Excite posted a loss of $6.8 million, or 14 cents a share, for the quarter, compared with a loss of $8.2 million, or 27 cents a share, a year ago.
But on a pro forma basis that excludes acquisition-related costs, Excite posted a net profit of $1.3 million, or 2 cents a share, its first quarterly profit. Wall Street had expected the company to post a loss of 2 cents a share, according to First Call.
Excite noted, however, that it will incur a charge of $7.6 million, or 14 cents a share, for every quarter over the next two years, as it amortizes the cost of its content-sharing deal with Netscape. Excite, after discussions with the Securities and Exchange Commission, decided to spread out the charges from its $56.8 million upfront cash payment to Netscape, which it had written off in the previous quarter.
The quarter also marked the public's first look into traffic numbers after Excite's content and traffic sharing deal with Netcenter.
Analysts, though, have yet to witness any earth-shattering boosts in traffic numbers. Daily page views between the second and third quarters this year increased by a margin of only 16 million, from 43.7 million views per day to 50 million.
As a result, the Netscape charge raised concerns among some analysts over the practicality of inking the deal in the first place.
"[Excite] is not getting the traffic they thought would be getting from Netcenter," said Andrea William, an analyst at Volpe Brown Whelen.
Though Williams said it was still too early to pass judgment over whether the deal was a flop, she added that the quarterly charges over the next two years will become "an incremental negative" in the eyes of financial analysts.
Most agree that the future viability of the Netcenter deal most likely will not make or break Excite.

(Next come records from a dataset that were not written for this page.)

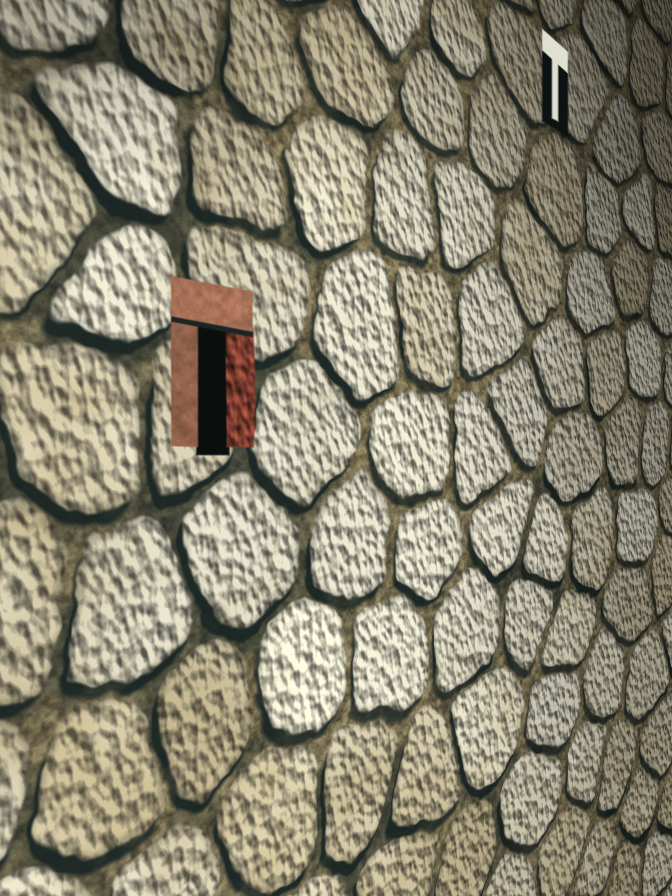
This texture is drawn by a Shadertoy shader. Its source:

```glsl
// A raking view along a sunlit wall of rough polygonal stones with two small windows.
const vec2  VANISH = vec2(1.24, 0.49);      // vanishing point, in canvas heights
const vec2  STONE_FREQ = vec2(5.5, 5.1);    // stones per unit of wall
const vec2  CHIP_FREQ = vec2(56.0, 37.0);   // chisel marks per unit of wall
const vec2  SHADOW_STEP = vec2(0.045, 0.085);
const float JITTER = 0.58;
const float JOINT = 0.045;
const float ROUNDING = 17.0;
const float RELIEF = 1.0;
const vec3  PALE = vec3(0.80, 0.785, 0.705);
const vec3  TAN = vec3(0.67, 0.625, 0.495);
const vec3  MORTAR = vec3(0.47, 0.43, 0.315);
const vec3  SHADE = vec3(0.10, 0.145, 0.14);
const vec3  BRICK = vec3(0.61, 0.41, 0.32);
const vec3  RED_BRICK = vec3(0.47, 0.23, 0.18);
const vec3  WHITE = vec3(0.88, 0.88, 0.82);

vec2 hash2(vec2 p) {
    return fract(sin(vec2(dot(p, vec2(127.1, 311.7)), dot(p, vec2(269.5, 183.3)))) * 43758.5);
}

// Smooth value noise
float noise(vec2 p) {
    vec2 i = floor(p), f = fract(p);
    f = f * f * (3.0 - 2.0 * f);
    return mix(mix(hash2(i).x, hash2(i + vec2(1, 0)).x, f.x),
               mix(hash2(i + vec2(0, 1)).x, hash2(i + vec2(1, 1)).x, f.x), f.y);
}

float layers(vec2 p) {
    return 0.55 * noise(p) + 0.3 * noise(p * 2.1 + 7.0) + 0.15 * noise(p * 4.3 + 19.0);
}

// Distance to the nearest cell point: scooped pits with sharp ridges
float cellular(vec2 p) {
    vec2 base = floor(p);
    float nearest = 4.0;
    for (int y = -1; y <= 1; y++)
    for (int x = -1; x <= 1; x++) {
        vec2 cell = base + vec2(x, y);
        nearest = min(nearest, distance(p, cell + hash2(cell)));
    }
    return nearest;
}

float chipHeight(vec2 wall) {
    vec2 c = wall * CHIP_FREQ;
    c.x += 0.35 * c.y;
    return cellular(c) + 0.35 * cellular(c * 2.2 + 5.0) + 0.9 * layers(c * 0.45);
}

// Staggered rows of jittered stone centres
vec2 site(vec2 cell) {
    return cell + 0.5 + JITTER * (hash2(cell) - 0.5) + vec2(0.5 * mod(cell.y, 2.0), 0.0);
}

// x: rounded distance to the joint, yz: cell of the stone
vec3 stones(vec2 q) {
    vec2 base = floor(q), id = base, centre = base;
    float nearest = 1e3, total = 0.0;
    for (int y = -2; y <= 2; y++)
    for (int x = -2; x <= 2; x++) {
        vec2 cell = base + vec2(x, y), s = site(cell);
        float d = distance(q, s);
        if (d < nearest) { nearest = d; id = cell; centre = s; }
    }
    for (int y = -2; y <= 2; y++)
    for (int x = -2; x <= 2; x++) {
        vec2 s = site(base + vec2(x, y)), across = s - centre;
        if (dot(across, across) > 1e-4)
            total += exp(-ROUNDING * dot(0.5 * (s + centre) - q, normalize(across)));
    }
    return vec3(-log(total) / ROUNDING, id);
}

// Coverage of an upright block between two corners, its top leaning down to the right
float block(vec2 p, vec2 low, vec2 high, float lean) {
    p.y += lean * (p.x - low.x);
    vec2 d = abs(p - 0.5 * (low + high)) - 0.5 * (high - low);
    return 1.0 - smoothstep(-0.0015, 0.0015, max(d.x, d.y));
}

void mainImage(out vec4 fragColor, in vec2 fragCoord) {
    vec2 p = fragCoord / iResolution.y;

    // Wall plane in perspective
    float depth = max(VANISH.x - p.x, 0.1) / VANISH.x;
    vec2 wall = vec2(1.77 * pow(depth, -0.7), (p.y - VANISH.y) / depth);
    vec2 wobble = vec2(layers(wall * 21.0), layers(wall * 21.0 + 40.0)) - 0.5;
    vec2 q = wall * STONE_FREQ + 0.13 * wobble + vec2(0.2, 20.3);

    // Stone shapes and the shadows they throw down and to the left
    vec3 stone = stones(q);
    float edge = stone.x - JOINT;
    float face = smoothstep(-0.012, 0.02, edge);
    float shadow = smoothstep(-0.015, 0.035, stones(q + SHADOW_STEP).x - JOINT);

    // Chiselled faces
    vec2 rnd = hash2(stone.yz + 3.7);
    float slope = chipHeight(wall) - chipHeight(wall + vec2(0.0035, 0.0065));
    float stain = layers(wall * 13.0 + 11.0);
    float centreGlow = 1.0 - smoothstep(0.1, 0.5, distance(p, vec2(0.42, 0.52)));
    float paleness = clamp(0.9 * rnd.x + 0.45 * centreGlow + 0.9 * (stain - 0.5), 0.0, 1.0);
    vec3 stoneCol = mix(TAN, PALE, paleness) * (0.93 + 0.12 * rnd.y + RELIEF * clamp(slope, -0.5, 0.22));
    stoneCol *= mix(0.78, 1.0, smoothstep(0.0, 0.07, edge + 0.06 * (stain - 0.5)));

    // Gritty mortar with deep gaps, deepest at the left and below
    float grit = layers(wall * 95.0);
    float gap = smoothstep(0.38, 0.7, layers(wall * 9.0) + 0.25 - 0.5 * p.x - 0.18 * p.y);
    vec3 mortarCol = MORTAR * (0.45 + 1.1 * grit);
    mortarCol = mix(mortarCol, SHADE, clamp(0.78 * shadow + 0.55 * gap, 0.0, 0.95));
    vec3 col = mix(mortarCol, stoneCol, face);

    // Dimmer towards the far side and the upper corners
    col *= 1.0 - 0.3 * smoothstep(0.42, 0.76, p.x);
    col *= 1.0 - 0.5 * smoothstep(0.55, 1.2, p.x + 0.75 * (p.y - 0.55));
    col *= 1.0 - 0.25 * smoothstep(0.7, 1.0, p.y) * (1.0 - smoothstep(0.1, 0.6, p.x));

    // Brick window
    float wear = 0.8 + 0.4 * grit;
    col = mix(col, 0.4 * SHADE, block(p, vec2(0.219, 0.492), vec2(0.256, 0.645), 0.0));
    col = mix(col, BRICK * wear * 0.92, block(p, vec2(0.191, 0.502), vec2(0.221, 0.643), 0.03));
    col = mix(col, RED_BRICK * (wear + slope), block(p + 0.006 * wobble, vec2(0.252, 0.5), vec2(0.284, 0.631), 0.0));
    col = mix(col, SHADE, block(p, vec2(0.191, 0.641), vec2(0.282, 0.65), 0.19));
    col = mix(col, BRICK * wear * 1.08, block(p, vec2(0.191, 0.647), vec2(0.282, 0.692), 0.19));

    // Far window with a white frame
    col = mix(col, 0.5 * SHADE, block(p, vec2(0.605, 0.865), vec2(0.634, 0.95), 0.6));
    col = mix(col, WHITE, block(p, vec2(0.616, 0.868), vec2(0.623, 0.94), 0.5));
    col = mix(col, WHITE, block(p, vec2(0.605, 0.944), vec2(0.634, 0.968), 0.9));
    fragColor = vec4(clamp(col, 0.0, 1.0), 1.0);
}
```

"If [Netcenter] under-delivers [their] numbers, it probably won't be a good deal for Excite, but it's not critical to what they're doing," said Bruce Smith, an analyst at Jefferies & Company. "The only upside is if [Netcenter] over-delivers. But if they don't, it's really not a major issue."
Meanwhile, Excite's revenues for the quarter jumped to $44 million, nearly tripling from $16 million over the same period a year ago.
"We are pleased with the strong revenue and bookings growth this quarter and especially proud of achieving profitability on a pro forma basis," said George Bell, Excite chief executive, in a statement. "Achieving break-even cash flow from operations for the first time was an even more important financial milestone."
Nevertheless, Excite remains entrenched in a heated battle with a slew of competitors, including the long-awaited entry of corporate heavyweights Microsoft and Disney, and the traditional leaders of the pack Yahoo and America Online.
Likewise, Lycos, one of its traditional competitors, has also shown significant gains in audience since completing acquisitions of Tripod, Angelfire, and WhoWhere. And it may leapfrog ahead of Excite after the close of its acquisition of Wired Digital, which it announced last week.